The US Supreme Court has ruled in favor of Coinbase, backing its request to halt customer lawsuits while it pursues appeals aimed at moving the disputes out of courts and into private arbitration.
On Friday, five of the nine Justices voted in support of Coinbase's request, overturning a lower court's ruling involving a user who sued after a scammer stole money from his account.
"The sole question here is whether the district court must stay its pre-trial and trial proceedings while the interlocutory appeal is ongoing. The answer is yes: The district court must stay its proceedings," wrote Justice Brett Kavanaugh on behalf of the court.
Coinbase is seeking to compel arbitration in response to a putative class action lawsuit filed against the exchange.
While the ruling cannot be considered anything but a win for Coinbase, it doesn't impact the cryptocurrency industry as a whole.
Nevertheless, it does mark the first time that a crypto company has argued before the US high court, which could have implications for other lawsuits filed against Coinbase.
Businesses generally choose to arbitrate claims as it is a cheaper and faster process than going through litigation in court. Also, arbitrations can often be more comfortable to fight because there is less risk of significant damage.
Coinbase can continue trying to compel arbitration after Friday's ruling.
"We anticipate that the Ninth Circuit here, as we anticipate in [appeals] more generally, will proceed with appropriate expedition when considering Coinbase’s interlocutory appeal from the denial of the motion to compel arbitration," the ruling said.
"We reverse the judgment of the Court of Appeals and remand the case for further proceedings consistent with this opinion."
What Are the Dismissed Cases Against Coinbase?
One of the dismissed lawsuits was brought by Abraham Bielski, a Californian customer of the exchange, who claimed that a scammer had stolen over $30,000 from his account last year, which Coinbase had failed to investigate or refund in violation of the Electronic Funds Transfer Act.
The second dismissed case involved former users who accused the exchange of tricking them into paying to enter a 2021 sweepstakes that offered dogecoin prizes, and of violating California's false advertising law.

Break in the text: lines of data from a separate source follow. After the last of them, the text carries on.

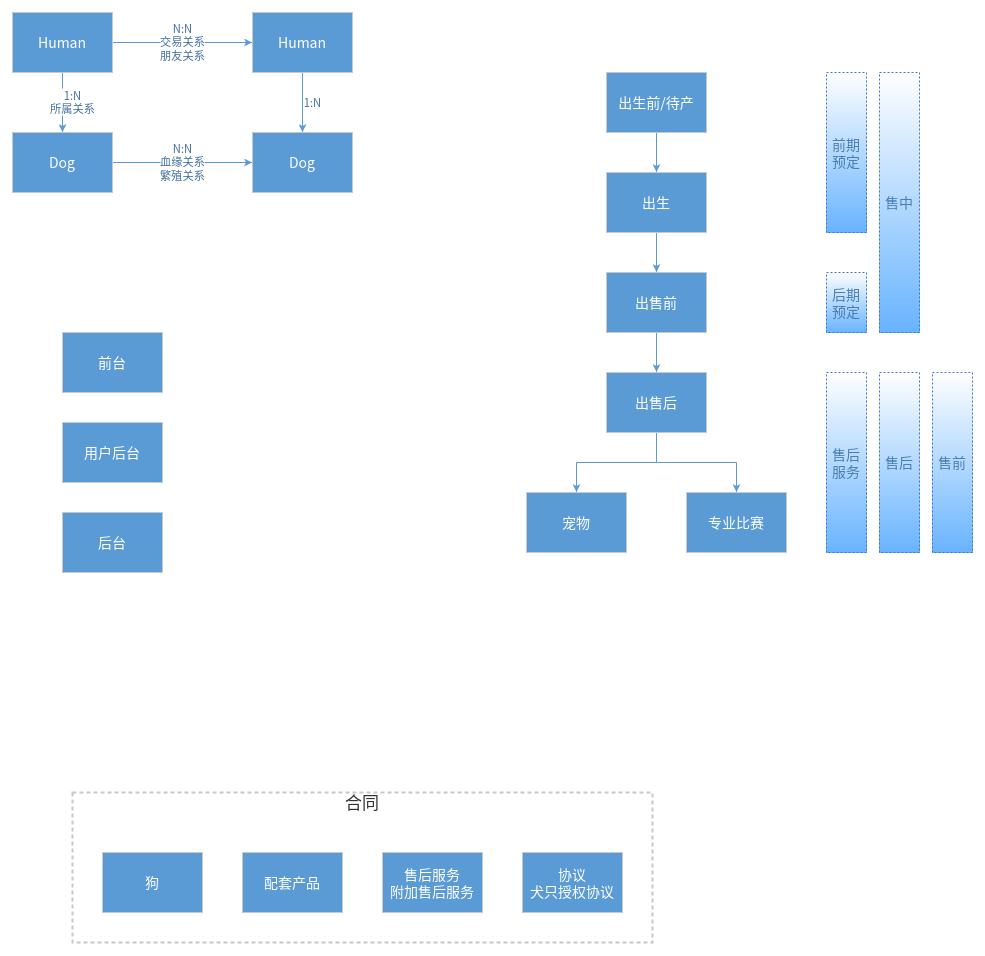
<!DOCTYPE html>
<html lang="zh-CN">
<head>
<meta charset="utf-8">
<title>业务关系图</title>
<style>
:root {
  --node: #5b9bd5;
  --node-edge: #c8c8c8;
  --line: #5b9bd5;
  --label: #41719c;
  --bar-text: #4a7eb0;
  --bar-edge: #4472c4;
  --bar-end: #68b3ff;
  --frame: #c8c8c8;
  --ink: #323232;
}
* { box-sizing: border-box; margin: 0; }
html, body { width: 985px; height: 956px; overflow: hidden; background: #fff; }
body { position: relative; font: 14px/17px "Noto Sans CJK SC", "Noto Sans", sans-serif; }
.group, .connectors { position: absolute; }
.connectors { left: 0; top: 0; }
.node {
  width: 101px; height: 61px; padding-right: 1px;
  display: flex; align-items: center; justify-content: center;
  text-align: center; white-space: nowrap;
  color: #fff; background: var(--node); border: 1px solid var(--node-edge);
}
.entities { left: 12px; top: 12px; display: grid; grid-template-columns: 101px 101px; gap: 59px 139px; }
.portals { left: 62px; top: 332px; display: flex; flex-direction: column; gap: 29px; }
.lifecycle { left: 606px; top: 72px; display: flex; flex-direction: column; gap: 39px; }
.outcomes { left: 526px; top: 492px; display: flex; gap: 59px; }
.relation {
  position: absolute; transform: translate(-50%, -50%);
  font-size: 11.2px; line-height: 13.4px; text-align: center; white-space: nowrap;
  color: var(--label); background: #fff;
}
.phases {
  left: 826px; top: 72px; display: grid;
  grid-template-columns: repeat(3, 41px); grid-template-rows: 161px 61px 181px; gap: 39px 12px;
}
.bar {
  display: flex; align-items: center; justify-content: center; padding-right: 1px;
  text-align: center; white-space: nowrap; color: var(--bar-text);
  background: linear-gradient(#fff, var(--bar-end));
}
.early-booking { grid-area: 1 / 1; }
.selling { grid-area: 1 / 2 / 3 / 3; }
.late-booking { grid-area: 2 / 1; }
.service { grid-area: 3 / 1; }
.after-sale { grid-area: 3 / 2; }
.pre-sale { grid-area: 3 / 3; }
.contract { left: 72px; top: 792px; width: 581px; height: 151px; }
.contract h2 { padding-right: 1px; font-size: 17px; line-height: 20px; font-weight: 400; text-align: center; color: var(--ink); }
.contract .items { display: flex; gap: 39px; padding: 40px 30px 0; }
</style>
</head>
<body>

<svg class="connectors" width="985" height="956" viewBox="0 0 985 956" aria-hidden="true">
  <defs>
    <marker id="arrow" markerUnits="userSpaceOnUse" markerWidth="8" markerHeight="8" refX="8" refY="4" orient="auto">
      <path d="M0 0L8 4L0 8L2 4Z" fill="#5b9bd5"/>
    </marker>
  </defs>
  <g fill="none" stroke="var(--line)" marker-end="url(#arrow)">
    <path d="M113 42.5H252"/>
    <path d="M113 162.5H252"/>
    <path d="M62.5 73V132"/>
    <path d="M302.5 73V132"/>
    <path d="M656.5 133V172"/>
    <path d="M656.5 233V272"/>
    <path d="M656.5 333V372"/>
    <path d="M656.5 433V462.5H576.5V492"/>
    <path d="M656.5 462.5H736.5V492"/>
  </g>
  <rect x="72.5" y="792.5" width="580" height="150" fill="none" stroke="var(--frame)" stroke-width="2" stroke-dasharray="4 3"/>
</svg>

<section class="group entities">
  <div class="node">Human</div>
  <div class="node">Human</div>
  <div class="node">Dog</div>
  <div class="node">Dog</div>
</section>
<p class="relation" style="left:182.5px;top:42px">N:N<br>交易关系<br>朋友关系</p>
<p class="relation" style="left:182.5px;top:162px">N:N<br>血缘关系<br>繁殖关系</p>
<p class="relation" style="left:72.5px;top:102px">1:N<br>所属关系</p>
<p class="relation" style="left:312.5px;top:102.5px">1:N</p>

<section class="group portals">
  <div class="node">前台</div>
  <div class="node">用户后台</div>
  <div class="node">后台</div>
</section>

<section class="group lifecycle">
  <div class="node">出生前/待产</div>
  <div class="node">出生</div>
  <div class="node">出售前</div>
  <div class="node">出售后</div>
</section>
<section class="group outcomes">
  <div class="node">宠物</div>
  <div class="node">专业比赛</div>
</section>

<section class="group phases">
  <div class="bar early-booking">前期<br>预定</div>
  <div class="bar selling">售中</div>
  <div class="bar late-booking">后期<br>预定</div>
  <div class="bar service">售后<br>服务</div>
  <div class="bar after-sale">售后</div>
  <div class="bar pre-sale">售前</div>
</section>
<svg class="connectors" width="985" height="956" viewBox="0 0 985 956" aria-hidden="true">
  <g fill="none" stroke="var(--bar-edge)" stroke-dasharray="2 2">
    <rect x="826.5" y="72.5" width="40" height="160"/>
    <rect x="879.5" y="72.5" width="40" height="260"/>
    <rect x="826.5" y="272.5" width="40" height="60"/>
    <rect x="826.5" y="372.5" width="40" height="180"/>
    <rect x="879.5" y="372.5" width="40" height="180"/>
    <rect x="932.5" y="372.5" width="40" height="180"/>
  </g>
</svg>

<section class="group contract">
  <h2>合同</h2>
  <div class="items">
    <div class="node">狗</div>
    <div class="node">配套产品</div>
    <div class="node">售后服务<br>附加售后服务</div>
    <div class="node">协议<br>犬只授权协议</div>
  </div>
</section>

</body>
</html>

In both instances, Coinbase appealed earlier lower court decisions that had ruled against the exchange's argument that the issues must be resolved through arbitration.
The good news for Coinbase comes as the exchange has been grappling with US regulators, particularly the US Securities and Exchange Commission, over the past couple of months.
Just recently, the SEC filed a complaint against Coinbase, alleging that it operated its crypto asset trading platform as an unregistered national securities exchange and broker.
Following the SEC lawsuit, the largest US-based cryptocurrency exchange also received Show Cause orders from 11 US states, which requires Coinbase to justify why it shouldn't cease operations in the states.